Forskolin is an extract of coleus forskohlii, a pretty little plant that you see all over the place in pots in people’s houses. In nature, it grows in the mountains of India, Nepal and Thailand. It has a long history with traditional medicine modalities such as Ayurveda. In these modalities, it is used to treat cardiovascular disease, eczema, abdominal colic, respiratory disorders, painful urination, insomnia and convulsions. In fact the supplement forskolin is recommended for these, too.
Wikipedia refers to the various traditional modalities as quackery and “pseudoscience,” but some scientists were clearly interested enough in the plant to do a lot of research. Murray, in his book The HealingPower of Herbs, that Andy Cutler liked so much, lists 34 studies in the footnotes of his article on forskolin.

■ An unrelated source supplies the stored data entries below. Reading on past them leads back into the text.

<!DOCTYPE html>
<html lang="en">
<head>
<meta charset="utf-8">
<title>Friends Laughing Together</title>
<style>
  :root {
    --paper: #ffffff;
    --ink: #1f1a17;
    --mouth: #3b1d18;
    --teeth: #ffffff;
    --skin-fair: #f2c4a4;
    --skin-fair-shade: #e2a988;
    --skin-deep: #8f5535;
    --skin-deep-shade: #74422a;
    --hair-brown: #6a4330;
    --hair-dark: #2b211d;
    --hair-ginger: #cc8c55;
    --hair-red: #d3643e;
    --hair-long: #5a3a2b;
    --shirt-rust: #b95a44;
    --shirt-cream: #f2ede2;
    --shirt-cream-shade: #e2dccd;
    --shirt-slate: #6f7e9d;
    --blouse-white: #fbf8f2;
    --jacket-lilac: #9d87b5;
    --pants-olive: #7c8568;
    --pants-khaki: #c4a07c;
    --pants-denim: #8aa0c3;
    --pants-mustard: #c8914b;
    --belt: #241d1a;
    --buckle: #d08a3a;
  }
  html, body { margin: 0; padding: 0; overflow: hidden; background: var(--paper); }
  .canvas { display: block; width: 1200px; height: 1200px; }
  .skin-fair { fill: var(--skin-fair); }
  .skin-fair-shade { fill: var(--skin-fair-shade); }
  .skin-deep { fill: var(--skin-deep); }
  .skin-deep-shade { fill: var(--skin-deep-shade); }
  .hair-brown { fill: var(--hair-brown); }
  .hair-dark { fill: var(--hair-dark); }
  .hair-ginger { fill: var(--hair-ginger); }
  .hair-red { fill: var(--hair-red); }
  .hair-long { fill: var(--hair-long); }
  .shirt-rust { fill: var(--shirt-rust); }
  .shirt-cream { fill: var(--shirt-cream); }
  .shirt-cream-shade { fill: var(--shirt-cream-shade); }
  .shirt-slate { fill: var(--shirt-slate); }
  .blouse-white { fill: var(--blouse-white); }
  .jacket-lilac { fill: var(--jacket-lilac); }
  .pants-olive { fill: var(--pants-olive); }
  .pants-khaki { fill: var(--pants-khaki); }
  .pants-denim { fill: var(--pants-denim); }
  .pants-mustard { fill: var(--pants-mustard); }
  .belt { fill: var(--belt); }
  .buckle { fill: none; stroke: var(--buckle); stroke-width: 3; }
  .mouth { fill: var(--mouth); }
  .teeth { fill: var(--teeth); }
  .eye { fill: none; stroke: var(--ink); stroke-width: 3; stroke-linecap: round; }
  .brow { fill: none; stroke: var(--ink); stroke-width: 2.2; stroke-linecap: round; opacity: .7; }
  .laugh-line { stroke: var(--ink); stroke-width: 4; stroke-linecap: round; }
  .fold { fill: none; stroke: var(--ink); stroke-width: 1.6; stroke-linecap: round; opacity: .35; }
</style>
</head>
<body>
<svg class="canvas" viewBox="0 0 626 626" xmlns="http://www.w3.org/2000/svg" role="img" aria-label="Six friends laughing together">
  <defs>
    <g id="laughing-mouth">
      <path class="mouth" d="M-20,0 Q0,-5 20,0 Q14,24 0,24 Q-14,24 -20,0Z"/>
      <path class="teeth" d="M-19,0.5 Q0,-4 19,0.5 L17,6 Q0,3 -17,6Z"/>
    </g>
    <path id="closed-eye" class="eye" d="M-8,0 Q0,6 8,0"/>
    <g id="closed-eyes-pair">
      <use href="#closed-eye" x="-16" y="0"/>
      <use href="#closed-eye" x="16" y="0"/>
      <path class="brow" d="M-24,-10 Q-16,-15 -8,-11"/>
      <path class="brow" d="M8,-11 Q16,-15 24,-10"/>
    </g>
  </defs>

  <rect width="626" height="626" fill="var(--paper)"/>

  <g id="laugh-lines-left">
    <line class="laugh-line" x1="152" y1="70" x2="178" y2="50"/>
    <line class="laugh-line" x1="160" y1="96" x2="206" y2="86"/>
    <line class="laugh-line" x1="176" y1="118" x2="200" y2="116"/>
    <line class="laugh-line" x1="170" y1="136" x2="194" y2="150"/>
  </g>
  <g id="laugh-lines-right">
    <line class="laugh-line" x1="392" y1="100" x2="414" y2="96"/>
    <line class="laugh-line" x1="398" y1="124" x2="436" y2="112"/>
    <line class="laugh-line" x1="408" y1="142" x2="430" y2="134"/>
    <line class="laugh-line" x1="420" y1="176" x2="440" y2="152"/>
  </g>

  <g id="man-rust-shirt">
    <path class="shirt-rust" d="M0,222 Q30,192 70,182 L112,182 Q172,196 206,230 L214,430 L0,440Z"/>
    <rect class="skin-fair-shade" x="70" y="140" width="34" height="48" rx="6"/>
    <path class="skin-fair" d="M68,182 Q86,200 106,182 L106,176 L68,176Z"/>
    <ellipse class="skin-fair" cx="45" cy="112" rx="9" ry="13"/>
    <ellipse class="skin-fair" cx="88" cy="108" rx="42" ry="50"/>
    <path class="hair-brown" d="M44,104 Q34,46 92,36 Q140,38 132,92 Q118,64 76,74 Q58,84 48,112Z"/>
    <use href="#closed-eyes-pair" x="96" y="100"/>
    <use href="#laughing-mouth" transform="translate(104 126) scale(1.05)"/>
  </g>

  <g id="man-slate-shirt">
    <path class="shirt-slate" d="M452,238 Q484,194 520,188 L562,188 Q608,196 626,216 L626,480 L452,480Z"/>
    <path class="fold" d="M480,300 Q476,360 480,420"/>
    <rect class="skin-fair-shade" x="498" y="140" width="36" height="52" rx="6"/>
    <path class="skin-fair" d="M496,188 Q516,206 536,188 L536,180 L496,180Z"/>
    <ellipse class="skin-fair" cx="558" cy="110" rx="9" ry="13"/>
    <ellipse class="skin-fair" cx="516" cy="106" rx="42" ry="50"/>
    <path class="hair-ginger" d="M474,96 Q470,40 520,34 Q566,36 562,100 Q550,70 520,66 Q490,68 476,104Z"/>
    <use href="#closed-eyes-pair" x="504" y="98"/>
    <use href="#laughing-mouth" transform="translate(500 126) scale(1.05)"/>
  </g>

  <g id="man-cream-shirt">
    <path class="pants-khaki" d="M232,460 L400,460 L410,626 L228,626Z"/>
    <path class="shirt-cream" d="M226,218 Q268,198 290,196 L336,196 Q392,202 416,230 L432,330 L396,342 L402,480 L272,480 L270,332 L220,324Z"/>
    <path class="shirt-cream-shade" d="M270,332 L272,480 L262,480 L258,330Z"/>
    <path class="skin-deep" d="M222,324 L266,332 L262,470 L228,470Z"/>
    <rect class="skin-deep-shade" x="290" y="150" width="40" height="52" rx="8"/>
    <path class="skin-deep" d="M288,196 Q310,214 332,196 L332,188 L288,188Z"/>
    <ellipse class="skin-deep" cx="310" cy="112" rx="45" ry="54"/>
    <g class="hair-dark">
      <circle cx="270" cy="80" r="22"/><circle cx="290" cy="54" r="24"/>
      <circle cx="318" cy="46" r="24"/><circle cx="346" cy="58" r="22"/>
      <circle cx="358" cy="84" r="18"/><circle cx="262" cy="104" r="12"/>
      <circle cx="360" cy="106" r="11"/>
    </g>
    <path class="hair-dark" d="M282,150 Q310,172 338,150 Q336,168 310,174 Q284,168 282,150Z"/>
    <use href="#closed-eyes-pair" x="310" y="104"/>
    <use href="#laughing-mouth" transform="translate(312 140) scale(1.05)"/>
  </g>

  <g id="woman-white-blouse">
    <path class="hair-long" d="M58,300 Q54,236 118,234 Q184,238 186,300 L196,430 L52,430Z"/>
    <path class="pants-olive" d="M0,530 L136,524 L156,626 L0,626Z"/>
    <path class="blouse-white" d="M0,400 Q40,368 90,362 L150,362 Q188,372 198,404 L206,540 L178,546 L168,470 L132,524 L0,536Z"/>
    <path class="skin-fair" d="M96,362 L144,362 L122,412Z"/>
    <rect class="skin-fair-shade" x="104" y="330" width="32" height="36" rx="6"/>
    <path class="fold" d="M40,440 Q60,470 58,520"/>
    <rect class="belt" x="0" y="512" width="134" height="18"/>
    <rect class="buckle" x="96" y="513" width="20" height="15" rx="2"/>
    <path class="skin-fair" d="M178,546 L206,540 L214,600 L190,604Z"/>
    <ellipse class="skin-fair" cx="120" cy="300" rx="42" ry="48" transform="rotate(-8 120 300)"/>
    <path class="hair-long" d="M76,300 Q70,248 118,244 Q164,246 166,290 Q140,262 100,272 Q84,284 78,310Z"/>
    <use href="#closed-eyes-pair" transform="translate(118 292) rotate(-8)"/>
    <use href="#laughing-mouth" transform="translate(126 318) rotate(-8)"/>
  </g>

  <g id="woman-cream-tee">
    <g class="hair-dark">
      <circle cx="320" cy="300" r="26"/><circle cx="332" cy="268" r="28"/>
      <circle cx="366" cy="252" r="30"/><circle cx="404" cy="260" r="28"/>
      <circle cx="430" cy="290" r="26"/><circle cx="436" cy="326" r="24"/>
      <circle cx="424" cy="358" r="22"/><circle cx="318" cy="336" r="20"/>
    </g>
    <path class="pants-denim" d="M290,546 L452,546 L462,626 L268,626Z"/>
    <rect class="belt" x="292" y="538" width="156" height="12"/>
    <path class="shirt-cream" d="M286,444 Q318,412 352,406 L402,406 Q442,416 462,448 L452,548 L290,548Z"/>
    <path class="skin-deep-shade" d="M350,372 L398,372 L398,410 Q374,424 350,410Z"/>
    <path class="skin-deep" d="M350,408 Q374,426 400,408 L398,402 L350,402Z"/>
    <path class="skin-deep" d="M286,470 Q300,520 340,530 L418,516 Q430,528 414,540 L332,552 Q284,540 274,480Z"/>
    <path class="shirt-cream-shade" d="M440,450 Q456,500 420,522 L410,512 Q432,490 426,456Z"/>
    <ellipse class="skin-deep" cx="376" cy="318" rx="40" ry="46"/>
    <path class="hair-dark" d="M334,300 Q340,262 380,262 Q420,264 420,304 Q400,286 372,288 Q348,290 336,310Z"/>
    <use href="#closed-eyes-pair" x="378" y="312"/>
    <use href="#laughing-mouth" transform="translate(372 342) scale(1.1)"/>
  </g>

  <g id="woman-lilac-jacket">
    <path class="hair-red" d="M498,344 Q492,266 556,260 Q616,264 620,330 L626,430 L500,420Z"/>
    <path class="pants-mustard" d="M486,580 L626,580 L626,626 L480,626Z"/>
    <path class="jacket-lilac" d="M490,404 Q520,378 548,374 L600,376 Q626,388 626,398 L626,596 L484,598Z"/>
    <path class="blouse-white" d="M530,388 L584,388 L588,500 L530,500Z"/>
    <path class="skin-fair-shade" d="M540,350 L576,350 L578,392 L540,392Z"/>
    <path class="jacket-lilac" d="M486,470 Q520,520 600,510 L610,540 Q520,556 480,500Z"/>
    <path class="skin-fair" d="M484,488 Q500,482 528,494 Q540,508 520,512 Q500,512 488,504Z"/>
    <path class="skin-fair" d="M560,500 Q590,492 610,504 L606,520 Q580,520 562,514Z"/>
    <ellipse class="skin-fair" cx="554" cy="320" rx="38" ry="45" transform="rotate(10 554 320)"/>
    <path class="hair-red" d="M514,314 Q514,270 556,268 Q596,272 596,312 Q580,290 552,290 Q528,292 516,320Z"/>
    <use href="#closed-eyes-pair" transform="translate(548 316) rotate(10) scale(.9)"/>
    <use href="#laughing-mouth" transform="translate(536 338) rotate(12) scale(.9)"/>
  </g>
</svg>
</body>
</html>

In a normally functioning body, a stimulatory hormone, such as adrenaline, which is referred to as a “first messenger,” binds to a receptor site on a cell wall and causes the enzyme adenylate cyclase to be produced. Adenylate cyclase then goes on to get the cell to ramp up production of cyclic adenosine monophosphate or cAMP. cAMP is referred to as a “second messenger,” and in this case, the adrenaline would be a “first messenger.” Murray tells us that cAMP “is perhaps the most important cell regulating compound.” Once it is formed, and depending on which cells in which part of the body, it activates many other enzymes that perform other cellular functions.

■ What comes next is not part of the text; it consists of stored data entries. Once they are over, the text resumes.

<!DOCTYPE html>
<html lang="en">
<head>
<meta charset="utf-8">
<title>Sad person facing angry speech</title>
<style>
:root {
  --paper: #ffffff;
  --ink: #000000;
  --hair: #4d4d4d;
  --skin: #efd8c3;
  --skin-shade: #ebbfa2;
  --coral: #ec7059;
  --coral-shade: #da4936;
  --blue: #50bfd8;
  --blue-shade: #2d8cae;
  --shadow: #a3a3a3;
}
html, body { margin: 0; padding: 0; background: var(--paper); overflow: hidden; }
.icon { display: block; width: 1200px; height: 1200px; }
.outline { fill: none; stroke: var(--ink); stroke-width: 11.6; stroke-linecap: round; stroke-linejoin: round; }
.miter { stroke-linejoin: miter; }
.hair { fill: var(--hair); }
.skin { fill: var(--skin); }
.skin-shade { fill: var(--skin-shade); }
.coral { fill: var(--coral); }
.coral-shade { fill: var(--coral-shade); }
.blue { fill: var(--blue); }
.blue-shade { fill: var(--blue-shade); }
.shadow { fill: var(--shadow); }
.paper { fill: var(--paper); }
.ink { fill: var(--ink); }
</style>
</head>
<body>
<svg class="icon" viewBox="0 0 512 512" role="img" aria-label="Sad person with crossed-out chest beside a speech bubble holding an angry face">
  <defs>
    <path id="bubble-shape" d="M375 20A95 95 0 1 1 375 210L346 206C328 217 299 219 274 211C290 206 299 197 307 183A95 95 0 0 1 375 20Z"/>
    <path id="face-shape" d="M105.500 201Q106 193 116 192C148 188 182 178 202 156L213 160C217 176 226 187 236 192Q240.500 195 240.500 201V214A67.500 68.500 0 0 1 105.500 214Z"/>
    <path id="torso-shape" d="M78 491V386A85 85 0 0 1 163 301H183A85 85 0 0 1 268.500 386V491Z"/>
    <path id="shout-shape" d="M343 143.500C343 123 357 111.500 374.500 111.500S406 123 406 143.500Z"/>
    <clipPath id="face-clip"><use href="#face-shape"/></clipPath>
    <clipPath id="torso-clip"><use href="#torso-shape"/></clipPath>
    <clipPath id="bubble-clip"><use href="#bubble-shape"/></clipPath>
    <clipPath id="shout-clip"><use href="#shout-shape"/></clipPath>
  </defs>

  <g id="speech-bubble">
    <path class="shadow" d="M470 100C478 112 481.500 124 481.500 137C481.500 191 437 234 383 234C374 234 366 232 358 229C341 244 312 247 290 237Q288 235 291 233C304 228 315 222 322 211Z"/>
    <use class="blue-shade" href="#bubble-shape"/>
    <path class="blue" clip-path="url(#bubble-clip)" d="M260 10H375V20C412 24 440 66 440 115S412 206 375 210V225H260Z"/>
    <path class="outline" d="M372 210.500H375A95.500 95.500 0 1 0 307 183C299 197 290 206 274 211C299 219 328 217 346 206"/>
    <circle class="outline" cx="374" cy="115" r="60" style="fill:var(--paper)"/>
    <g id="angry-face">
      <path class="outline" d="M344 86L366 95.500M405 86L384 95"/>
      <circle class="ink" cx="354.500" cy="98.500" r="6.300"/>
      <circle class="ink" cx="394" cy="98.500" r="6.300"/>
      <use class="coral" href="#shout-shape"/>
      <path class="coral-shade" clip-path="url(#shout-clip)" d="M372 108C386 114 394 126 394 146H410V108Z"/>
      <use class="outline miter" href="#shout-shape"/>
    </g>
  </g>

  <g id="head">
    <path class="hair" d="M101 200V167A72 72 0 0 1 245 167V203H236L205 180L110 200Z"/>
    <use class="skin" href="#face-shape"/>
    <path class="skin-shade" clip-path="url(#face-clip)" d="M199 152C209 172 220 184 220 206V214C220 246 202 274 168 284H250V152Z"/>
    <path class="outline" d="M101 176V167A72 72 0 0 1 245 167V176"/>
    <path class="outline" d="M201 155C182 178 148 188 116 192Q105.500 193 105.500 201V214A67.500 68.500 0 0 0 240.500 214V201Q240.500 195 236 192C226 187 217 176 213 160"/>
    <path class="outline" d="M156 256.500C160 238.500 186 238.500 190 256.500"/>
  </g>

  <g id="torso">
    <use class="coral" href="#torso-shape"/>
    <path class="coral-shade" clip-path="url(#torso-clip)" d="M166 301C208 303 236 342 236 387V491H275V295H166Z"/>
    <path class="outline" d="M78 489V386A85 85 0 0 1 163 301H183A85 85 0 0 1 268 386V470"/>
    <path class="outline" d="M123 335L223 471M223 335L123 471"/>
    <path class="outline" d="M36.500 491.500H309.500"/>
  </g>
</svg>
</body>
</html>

Forskolin bypasses the need for direct hormone activation of the cell walls to increase adenylate cyclase so the cAMP is produced as though there were higher levels of “first messengers” such as neurotransmitters and hormones kicking around. Forskolin can be helpful to toxic people because mercury interferes with the production of neurotransmitters and hormones and on top of that deactivates adenylate cyclase itself.
There are many conditions that are thought to be caused by low intracellular cAMP levels and for which forskolin may be useful. These include, according to Murray, eczema, asthma, psoriasis, angina and hypertension. Andy notes that forskolin “turns down the ‘allergic type’ part of the immune response in favor of turning up other parts.” I was interested to read about how current treatments for asthma, for instance, use substances like corticosteroids to bind to cell receptors to get them to produce adenylate cyclase and consequently more cAMP. Presumably one could take forskolin to do this instead of the steroids. Forskolin winds up causing the smooth muscles that cause spasms in asthma to relax and Murray suggests using it instead of or in conjunction with standard therapies.

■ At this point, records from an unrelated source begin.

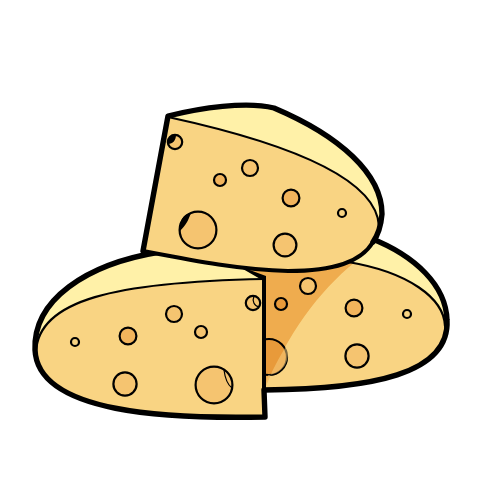
<!DOCTYPE html>
<html lang="en">
<head>
<meta charset="utf-8">
<title>Cheese wedges</title>
<style>
:root {
  --paper: #ffffff;
  --ink: #000000;
  --rind: #fff1a8;
  --paste: #f9d483;
  --hole: #f5c470;
  --hole-deep: #f2b45c;
  --shade: #efac4e;
  --shade-hole: #e89a3a;
}
html, body { margin: 0; background: var(--paper); overflow: hidden; }
svg { display: block; width: 480px; height: 480px; }
.rind { fill: var(--rind); }
.paste { fill: var(--paste); }
.shade { fill: var(--shade); }
.edge { fill: none; stroke: var(--ink); stroke-width: 2.2; stroke-linecap: round; }
.outline { fill: none; stroke: var(--ink); stroke-width: 5.4; stroke-linejoin: round; stroke-linecap: round; }
.holes { fill: var(--hole); stroke: var(--ink); stroke-width: 2.2; }
.deep { fill: var(--hole-deep); }
.dark { fill: var(--shade-hole); }
.pale { fill: var(--paste); }
.fine { fill: none; stroke: var(--ink); stroke-width: 1.2; }
.ink { fill: var(--ink); }
</style>
</head>
<body>
<svg viewBox="0 0 480 480" role="img" aria-label="Three wedges of cheese with holes, stacked in a pile">
  <defs>
    <path id="right-body" d="M240 258L370 238C416 256 446 286 447 320C450 374 372 389 264 390L240 390Z"/>
    <path id="left-body" d="M264 278L265 417C170 419 38 414 35 350C33 300 86 264 160 252L238 266Z"/>
    <path id="top-body" d="M168 116C200 108 246 101 274 108C340 136 382 174 382 214C379 252 350 271 288 271C240 270 190 260 143 251Z"/>
    <clipPath id="right-clip"><use href="#right-body"/></clipPath>
  </defs>

  <g id="right-wedge">
    <use href="#right-body" class="rind"/>
    <path class="paste" d="M240 262L350 263C410 273 443 298 445 326C444 374 372 389 264 390L240 390Z"/>
    <path class="shade" clip-path="url(#right-clip)" d="M240 262L355 262C318 292 288 334 265 388L240 390Z"/>
    <path class="edge" d="M348 262C408 272 444 298 445 326"/>
    <g class="holes">
      <circle class="dark" cx="269" cy="357" r="18"/>
      <circle class="dark" cx="281" cy="304" r="6"/>
      <circle cx="308" cy="286" r="8"/>
      <circle class="deep" cx="354" cy="308" r="8.4"/>
      <circle cx="357" cy="356" r="11.6"/>
      <circle class="pale" cx="407" cy="314" r="4"/>
    </g>
    <path class="paste" d="M265 388C272 371 279 357 287 345C291 361 283 374 268 375Z" opacity=".5"/>
    <path class="outline" d="M370 238C416 256 446 286 447 320C450 374 372 389 264 390"/>
  </g>

  <g id="left-wedge">
    <use href="#left-body" class="rind"/>
    <path class="paste" d="M264 279L265 417C170 419 38 414 36 352C38 300 115 282 264 279Z"/>
    <path class="edge" d="M36 352C38 300 115 282 264 279"/>
    <g class="holes">
      <circle class="pale" cx="75" cy="342" r="4"/>
      <circle class="deep" cx="128" cy="336" r="8.4"/>
      <circle cx="174" cy="314" r="8"/>
      <circle cx="201" cy="332" r="6"/>
      <circle cx="125" cy="384" r="11.6"/>
      <circle cx="214" cy="385" r="18.4"/>
      <circle cx="253" cy="303" r="7.2"/>
    </g>
    <path class="fine" d="M224 370C225 378 228 385 232 388M254 296C252 301 254 306 259 307"/>
    <path class="outline" d="M160 252C86 264 33 300 35 350C38 414 170 419 265 417L264 390"/>
    <path class="ink" d="M236 265L266 276L266 392L262 392L262 280Z"/>
  </g>

  <g id="top-wedge">
    <use href="#top-body" class="rind"/>
    <path class="paste" d="M168 117C260 137 376 171 379 226C377 256 348 271 288 271C240 270 190 260 143 251Z"/>
    <path class="edge" d="M168 117C260 137 376 171 379 226"/>
    <g class="holes">
      <circle cx="175" cy="142" r="7.2"/>
      <circle cx="198" cy="230" r="18.4"/>
      <circle class="deep" cx="220" cy="180" r="6"/>
      <circle cx="250" cy="168" r="8"/>
      <circle class="deep" cx="291" cy="198" r="8.4"/>
      <circle cx="285" cy="245" r="11.4"/>
      <circle class="pale" cx="342" cy="213" r="4"/>
    </g>
    <path class="ink" d="M168 144C168 138 171 135 176 135C176 140 173 144 168 144ZM180 231C179 221 183 214 191 213C188 221 186 225 180 231Z"/>
    <path class="outline" d="M143 251L168 116C200 108 246 101 274 108C340 136 382 174 382 214C381 226 378 235 373 242"/>
    <path class="outline" style="stroke-width:4" d="M373 242C361 262 334 271 288 271C240 270 190 260 143 251"/>
  </g>
</svg>
</body>
</html>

Along with allergic conditions, forskolin has been found useful in treating psoriasis. Two studies found that it was useful in treating glaucoma when applied directly to the eyes. The increased levels of cAMP that is caused in the cells of the cardiovascular system has been shown in studies to improve cardiovascular diseases such as hypertension, congestive heart failure and angina.
In Amalgam Illness, Andy Cutler writes that forskolin increases thyroid hormone production, increases nutrient absorption in the small intestine and can be useful for people wishing to lose weight because it stimulates fat burning or lypolisis. He says, “forskolin generally makes you feel more together, less anxious, less volatile, etc.” (I am guessing he is speaking from personal experience here.)